Date of Inspection: 2 December 2013
Date of Publication: 7 January 2014
Inspection Report published 07 January 2014 PDF

People should be given the medicines they need when they need them, and in a safe way (outcome 9)

Meeting this standard

We checked that people who use this service

  • Will have their medicines at the times they need them, and in a safe way.
  • Wherever possible will have information about the medicine being prescribed made available to them or others acting on their behalf.

How this check was done

We looked at the personal care or treatment records of people who use the service, carried out a visit on 2 December 2013, observed how people were being cared for and talked with people who use the service. We talked with staff and reviewed information given to us by the provider.

Our judgement

People were protected against the risks associated with medicines because the provider had appropriate arrangements in place to manage medicines.

Reasons for our judgement

We visited Risley Prison – Integrated Drugs Treatment Service (IDTS) on the 15 and 16 July 2013 and made a compliance action as we were concerned people who used the service were not sufficiently protected against the risks associated with medicines because the registered provider did not have appropriate arrangements in place to manage medicines.

We asked the registered provider to send us an action plan detailing what action they would take to become compliant. They sent us an action plan on the 14 August 2013.

We undertook a follow up inspection visit to Risley Prison – Integrated Drugs Treatment Service (IDTS) on the 2 December 2013 to see what action the registered provider had taken to become compliant.

We found since our last visit that the registered manager had put in place a number of measures to ensure the safe administration of medicines. This included an immediate medication audit, a review of medication records to deal with the omissions observed on records in July 2013, a review of staff training and the introduction of weekly medication audits.

We saw that where signature omissions were found on weekly audits this was dealt with individual staff members.

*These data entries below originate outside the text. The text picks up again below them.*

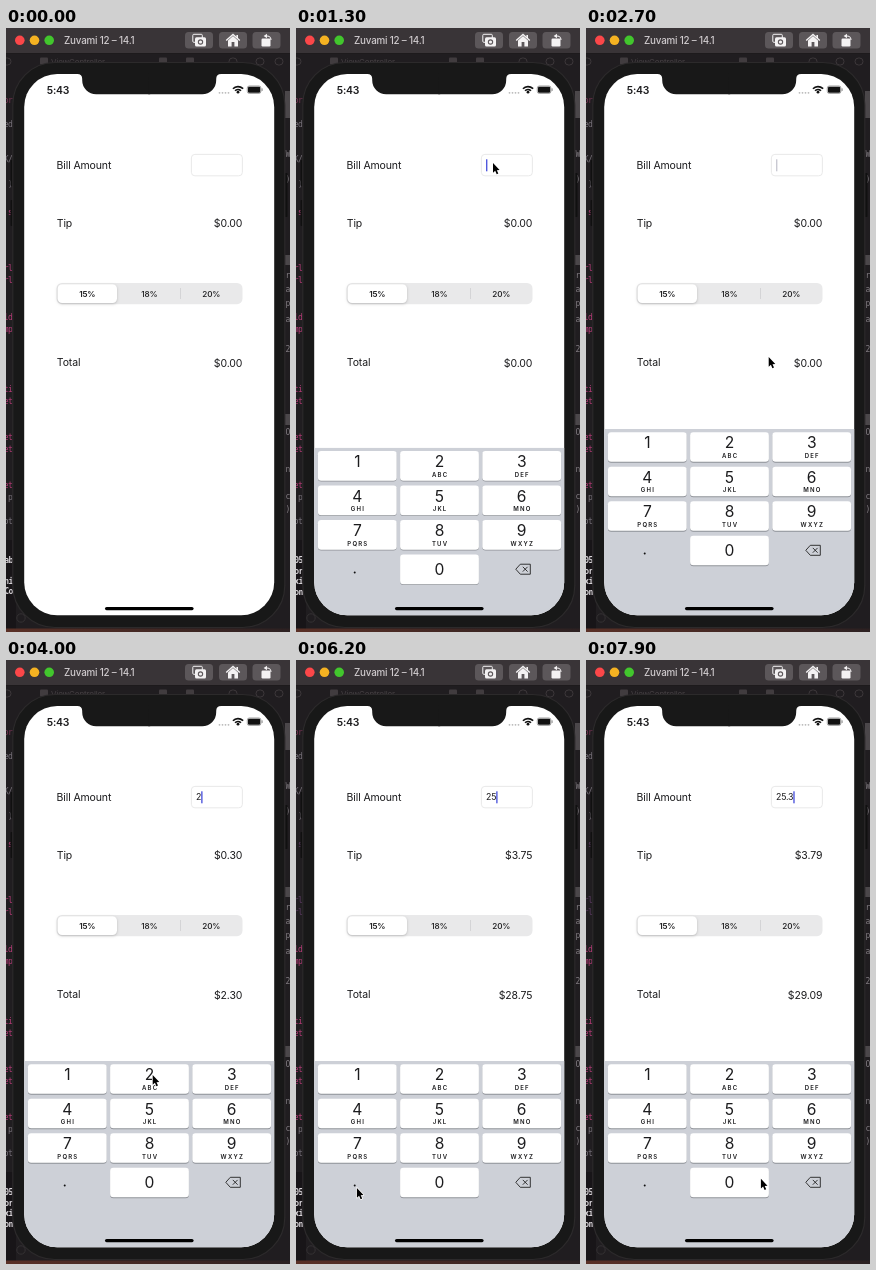
An HTML page with a canvas for the animation above (8000 ms loop, 284 by 604 pixels).

```html
<!DOCTYPE html>
<html lang="en">
<head>
<meta charset="utf-8">
<title>Tip calculator</title>
<style>
html, body { margin: 0; width: 100%; height: 100%; overflow: hidden; background: #1d1a1c; }
canvas { display: block; width: 284px; height: 604px; }
</style>
</head>
<body>
<canvas id="stage"></canvas>
<script>
const W = 284, H = 604, LOOP = 8000;
const canvas = document.getElementById('stage');
const ctx = canvas.getContext('2d');
const dpr = window.devicePixelRatio || 1;
canvas.width = W * dpr;
canvas.height = H * dpr;

const SANS = 'Inter, "Liberation Sans", sans-serif';
const MONO = '"DejaVu Sans Mono", monospace';
const BEZEL = '#181818';
const SCREEN = [18.2, 46, 250, 541.2, 33];

// Typed values: [time, field text, tip, total]
const entries = [
  [0, '', '$0.00', '$0.00'],
  [3.9, '2', '$0.30', '$2.30'],
  [5, '25', '$3.75', '$28.75'],
  [6.7, '25.', '$3.75', '$28.75'],
  [7.4, '25.3', '$3.79', '$29.09']
];
const FOCUS = 1;
const presses = [[3.8, 3.95, '2'], [4.8, 5.1, '5'], [7.3, 7.5, '3']];

// Pointer stops: [time, x, y]
const stops = [
  [0.3, -9, 56], [0.9, 196.3, 134.3], [1.9, 196.3, 134.3], [2.4, 174, 376],
  [2.7, 182, 328.3], [2.8, 182, 328.3], [3.7, 146, 414.3], [4.1, 146, 414.3],
  [4.8, 143, 451], [5.4, 143, 451], [6.2, 60.2, 527.3], [6.7, 60.2, 527.3],
  [7.2, 225, 413], [7.4, 225, 413], [7.9, 174.2, 518]
];

const letters = ['', 'ABC', 'DEF', 'GHI', 'JKL', 'MNO', 'PQRS', 'TUV', 'WXYZ'];

function box(x, y, w, h, r, fill, stroke) {
  ctx.beginPath();
  ctx.roundRect(x, y, w, h, r);
  if (fill) { ctx.fillStyle = fill; ctx.fill(); }
  if (stroke) { ctx.strokeStyle = stroke; ctx.stroke(); }
}

function disc(x, y, r, fill) {
  ctx.beginPath();
  ctx.arc(x, y, r, 0, Math.PI * 2);
  ctx.fillStyle = fill;
  ctx.fill();
}

function text(str, x, y, size, { color = '#1c1c1e', weight = 400, align = 'left', gap = -0.13, font = SANS } = {}) {
  ctx.font = `${weight} ${size}px ${font}`;
  ctx.letterSpacing = gap + 'px';
  ctx.textAlign = align;
  ctx.fillStyle = color;
  ctx.fillText(str, x, y);
}

function line(points, color, width = 1, close = false) {
  ctx.beginPath();
  points.forEach(([x, y]) => ctx.lineTo(x, y));
  if (close) ctx.closePath();
  ctx.strokeStyle = color;
  ctx.lineWidth = width;
  ctx.stroke();
}

function shape(points, fill) {
  ctx.beginPath();
  points.forEach(([x, y]) => ctx.lineTo(x, y));
  ctx.closePath();
  ctx.fillStyle = fill;
  ctx.fill();
}

function drawEditor(t) {
  ctx.fillStyle = '#201d20';
  ctx.fillRect(0, 0, W, H);
  ctx.fillStyle = '#181518';
  ctx.fillRect(0, 512, 10, 92);
  const edge = ctx.createLinearGradient(0, 0, W, 0);
  edge.addColorStop(0, '#5a3026');
  edge.addColorStop(1, '#2c2021');
  ctx.fillStyle = edge;
  ctx.fillRect(0, 600.5, W, 4);

  text('ViewController', 45, 37, 8, { color: '#454043' });
  ctx.lineWidth = 1;
  for (const x of [-3, 223, 250, 269]) box(x, 30, 8, 7, 3.5, null, '#3d383b');
  for (const x of [34, 153, 180]) box(x, 29.5, 8, 7, 1, '#413c3f');

  const pink = '#b83c78', grey = '#77727a';
  const faded = t >= 4.6 ? '#5b3a62' : pink;
  const code = [
    [75, 'or', '#7b3555'], [99, 'ed', grey], [134, 'K/', grey], [159, ')', grey],
    [187, 's', faded], [243, 'rl', faded], [255, 'rl', faded], [292, 'ld', pink],
    [304, 'mp', pink], [364, 'ti', pink], [376, 'et', pink], [412, 'et', pink],
    [424, 'et', pink], [460, 'et', pink], [472, 'p', grey], [496, 'ot', grey]
  ];
  for (const [y, s, color] of code) text(s, 6.5, y, 8, { color, align: 'right', font: MONO, gap: -0.4 });

  const log = t < 0.5 ? [[535, 'ab'], [556, 'ni'], [566, 'Co']]
    : [[535, '05'], [546, 'or'], [556, 'xi'], [567, 'on']];
  for (const [y, s] of log) {
    text(s, 7, y, 8, { color: '#d8d4d8', weight: 700, align: 'right', font: MONO, gap: -0.4 });
  }

  ctx.fillStyle = '#4b474a';
  for (const [y, h] of [[63, 27], [227, 10], [386, 11]]) ctx.fillRect(279, y, 5, h);
  [[129, 'W'], [154, ')'], [250, 'r'], [264, 'a'], [278, 'p'], [294, 'a'], [324, '2'],
    [407, 'O'], [444, 'n'], [471, 'c'], [484, ')']]
    .forEach(([y, s]) => text(s, 279.5, y, 8, { color: '#827d82', font: MONO }));
}

function drawTitleBar() {
  ctx.fillStyle = '#393437';
  ctx.fillRect(0, 0, W, 25);
  ctx.fillStyle = '#1d1a1c';
  ctx.fillRect(0, 25, W, 1);
  ['#fc4749', '#f5b222', '#42c62d'].forEach((c, i) => disc(13.8 + i * 14.7, 12.3, 4.8, c));
  text('Zuvami 12 – 14.1', 58, 16, 9.8, { color: '#d0cbce', weight: 500, gap: -0.2 });
  for (const x of [179, 213, 246.5]) box(x, 4, 28, 16.5, 3.5, '#5c575a');

  const ink = '#f4f2f3';
  ctx.lineWidth = 1;
  box(186.8, 6.3, 9.5, 8, 1, null, ink);
  box(189, 9.3, 11, 9.2, 1.5, ink);
  disc(194.5, 14, 2.7, '#5c575a');
  disc(194.5, 14, 1.6, ink);

  line([[220.2, 12.6], [227, 6.4], [233.8, 12.6]], ink, 1.4);
  shape([[222, 12.5], [227, 8], [232, 12.5], [232, 18.4], [228.4, 18.4], [228.4, 14],
    [225.6, 14], [225.6, 18.4], [222, 18.4]], ink);
  ctx.fillStyle = ink;
  ctx.fillRect(230.4, 7, 1.6, 3);

  box(255.5, 10.5, 9, 8, 1.2, ink);
  ctx.beginPath();
  ctx.arc(261, 12, 4, -Math.PI / 2, 0);
  ctx.strokeStyle = ink;
  ctx.lineWidth = 1.1;
  ctx.stroke();
  shape([[261, 5.7], [261, 10.3], [257.6, 8]], ink);
}

function drawPhone() {
  box(4.5, 132, 4, 26, 1, '#101010');
  box(4.5, 172, 4, 26, 1, '#101010');
  box(277.5, 145, 4, 44, 1, '#101010');
  ctx.lineWidth = 1.2;
  box(6.8, 34.5, 272, 565, 42, BEZEL, '#2c2a2b');
  ctx.lineWidth = 1;
  box(10.8, 585.8, 8.4, 8.4, 4.2, null, '#343133');
  box(...SCREEN, '#fff');
}

function drawNotch() {
  const mid = SCREEN[0] + SCREEN[2] / 2, top = SCREEN[1], bottom = 66.3, half = 67;
  ctx.fillStyle = BEZEL;
  for (const side of [-1, 1]) {
    const wall = mid + side * half;
    ctx.beginPath();
    ctx.moveTo(mid - side, top - 1);
    ctx.lineTo(wall + side * 5, top - 1);
    ctx.lineTo(wall + side * 5, top);
    ctx.quadraticCurveTo(wall, top, wall, top + 5);
    ctx.arcTo(wall, bottom, mid, bottom, 14);
    ctx.lineTo(mid - side, bottom);
    ctx.fill();
  }
}

function drawStatus() {
  text('5:43', 40.8, 65.5, 10.4, { weight: 600, gap: -0.2 });
  for (let i = 0; i < 4; i++) disc(213.5 + i * 3, 64.8, 0.9, '#b9b9b9');
  ctx.strokeStyle = '#111';
  ctx.lineWidth = 1.7;
  for (const r of [4, 6.9]) {
    ctx.beginPath();
    ctx.arc(232, 65.5, r, -Math.PI * 0.76, -Math.PI * 0.24);
    ctx.stroke();
  }
  disc(232, 64.2, 1.4, '#111');
  ctx.lineWidth = 0.7;
  box(241.3, 58, 13.6, 7.4, 2, null, '#777');
  box(242, 58.7, 12.2, 6, 1.3, '#111');
  box(255.6, 60.3, 1, 2.8, 0.5, '#888');
}

function drawForm(t) {
  const [since, value, tip, total] = entries.filter(e => e[0] <= t).pop();
  const right = { align: 'right' };
  text('Bill Amount', 50.6, 141.2, 10.5);
  text('Tip', 50.8, 199.4, 10.5);
  text('Total', 50.8, 337.5, 10.5);
  text(tip, 236.3, 199.4, 10.5, right);
  text(total, 236.3, 339.4, 10.5, right);

  ctx.lineWidth = 0.8;
  box(185.4, 126.4, 51, 21.4, 3.5, '#fff', '#e4e4e4');
  text(value, 190, 140.3, 8.8, { gap: -0.2 });
  if (t >= FOCUS) {
    const x = 190 + (value ? ctx.measureText(value).width : 0);
    const lit = (t - Math.max(since, FOCUS)) % 1 < 0.52;
    ctx.fillStyle = lit ? '#5159dd' : '#c9c9d2';
    ctx.fillRect(x, 131.3, 1.4, 12);
  }

  box(50.5, 255, 186, 21.2, 5.5, '#e9e9ea');
  ctx.save();
  ctx.shadowColor = 'rgba(0,0,0,.2)';
  ctx.shadowBlur = 3 * dpr;
  ctx.shadowOffsetY = dpr;
  box(51.6, 256.2, 59.4, 18.8, 4.5, '#fff');
  ctx.restore();
  ctx.fillStyle = '#cfcfd1';
  ctx.fillRect(174, 260, 0.8, 11);
  ['15%', '18%', '20%'].forEach((s, i) =>
    text(s, 81.3 + i * 62, 268.7, 8.2, { align: 'center', weight: i ? 500 : 600, gap: -0.2 }));
}

function drawKey(label, sub, x, y, down) {
  box(x, y + 0.9, 78.8, 29.6, 3.3, '#8f9298');
  box(x, y, 78.8, 29.6, 3.3, down ? '#b3b7c0' : '#fff');
  text(label, x + 39.4, y + (label === '0' ? 20.6 : 16.2), 15.6, { align: 'center', gap: 0 });
  if (sub) text(sub, x + 40, y + 25.6, 6, { align: 'center', weight: 600, gap: 1.2 });
}

function drawKeyboard(t) {
  const s = (t - 1.072) * 17;
  if (s < 0) return;
  const drop = 187 * (1 + s) * Math.exp(-s);
  ctx.save();
  ctx.beginPath();
  ctx.roundRect(...SCREEN);
  ctx.clip();
  ctx.translate(0, drop);
  ctx.fillStyle = '#cdd0d7';
  ctx.fillRect(18, 401, 251, 190);
  const pressed = presses.filter(p => t >= p[0] && t < p[1]).map(p => p[2]);
  const column = i => 21.9 + i * 82.2;
  letters.forEach((sub, i) => {
    const label = String(i + 1);
    drawKey(label, sub, column(i % 3), 404.2 + Math.floor(i / 3) * 34.5, pressed.includes(label));
  });
  drawKey('0', '', column(1), 507.7, false);
  disc(58.7, 525.6, 1, '#111');
  line([[219.8, 522.3], [224.3, 517.3], [234.3, 517.3], [234.3, 527.3], [224.3, 527.3]], '#222', 0.9, true);
  line([[226.8, 519.9], [231.6, 524.7]], '#222', 0.9);
  line([[231.6, 519.9], [226.8, 524.7]], '#222', 0.9);
  ctx.restore();
}

function drawPointer(t) {
  if (t < stops[0][0]) return;
  const n = stops.findIndex(p => p[0] > t);
  const b = n < 0 ? stops[stops.length - 1] : stops[n];
  const a = n < 0 ? b : stops[n - 1];
  const u = n < 0 ? 0 : (t - a[0]) / (b[0] - a[0]);
  const k = u * u * (3 - 2 * u);
  const arrow = [[0.7, 0.8], [0.7, 10.4], [2.9, 8.5], [4.4, 12], [6, 11.3], [4.5, 7.9], [7.3, 7.7]];
  ctx.save();
  ctx.translate(a[1] + (b[1] - a[1]) * k, a[2] + (b[2] - a[2]) * k);
  ctx.lineJoin = 'round';
  line(arrow, '#fff', 1.5, true);
  shape(arrow, '#000');
  ctx.restore();
}

function frame(now) {
  const t = Math.floor((now % LOOP) / 100) / 10;
  ctx.setTransform(dpr, 0, 0, dpr, 0, 0);
  drawEditor(t);
  drawTitleBar();
  drawPhone();
  drawNotch();
  drawStatus();
  drawForm(t);
  drawKeyboard(t);
  box(99, 579, 88.6, 3.2, 1.6, '#000');
  drawPointer(t);
}

const start = performance.now();
function loop() {
  frame(performance.now() - start);
  requestAnimationFrame(loop);
}
loop();
</script>
</body>
</html>
```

We saw that following an improvement in medication administration records audit checks were done fortnightly and thereafter on a monthly basis.

Staff we spoke with said that they had attended team meetings to discuss safe medication administration procedures and they had updated their training in the administration and handling of controlled drugs. We saw evidence that nurses and health assistants had completed training and observational assessments of their competency to dispense and administer medication.

We spoke with a clinical lead from Crime Reduction Initiatives who told us that a monthly clinical governance meeting had been introduced and all nursing staff attended. The meeting was used to facilitate the clinical supervision of nurses’ and provided an opportunity for peer support.

We saw staff responsible for administering medication observe all prisoners take their medication as in line with CRI's policy on supervised consumption. We saw that when a prisoner wasn’t on the wing their medication was returned to a controlled drugs cabinet and arrangements were made for the prisoner to receive this later. This meant that arrangements were in place and were adhered to and this ensured that prisoners received their medication in a safe way.

We looked at medication administration records and saw that staff were now completing records appropriately. We found that records were completed in full and there were no gaps. This meant that a clear audit trail of medication administered to prisoners was available.

We saw that since our last inspection the registered provider had purchased a lockable bag which was clean and of a sufficient size to store all medication being transported across the site in a safe way.

We were told of a medication incident that had occurred at the service since our last inspection. The incident was identified during the dispensing of medication and was reported to the registered manager. We found that the registered provider took appropriate action to protect the prisoner concerned and took action to prevent such an incident occurring again. At the time of our inspection an investigation of the incident remained on-going.

We spoke with commissioners for the service. They told us that they met quarterly with the registered manager for the service. They told us they were satisfied with the service that was provided at HMP Risley and that the service had successfully put a number of prisoners through detox during their time in the prison. They said: “They (CRI) have done very well at HMP Risley. They provide a good service.”

We spoke with a representative from NHS England who told us that CRI provided a good service within HMP Risley and one that moved in line with the government’s recovery agenda for substance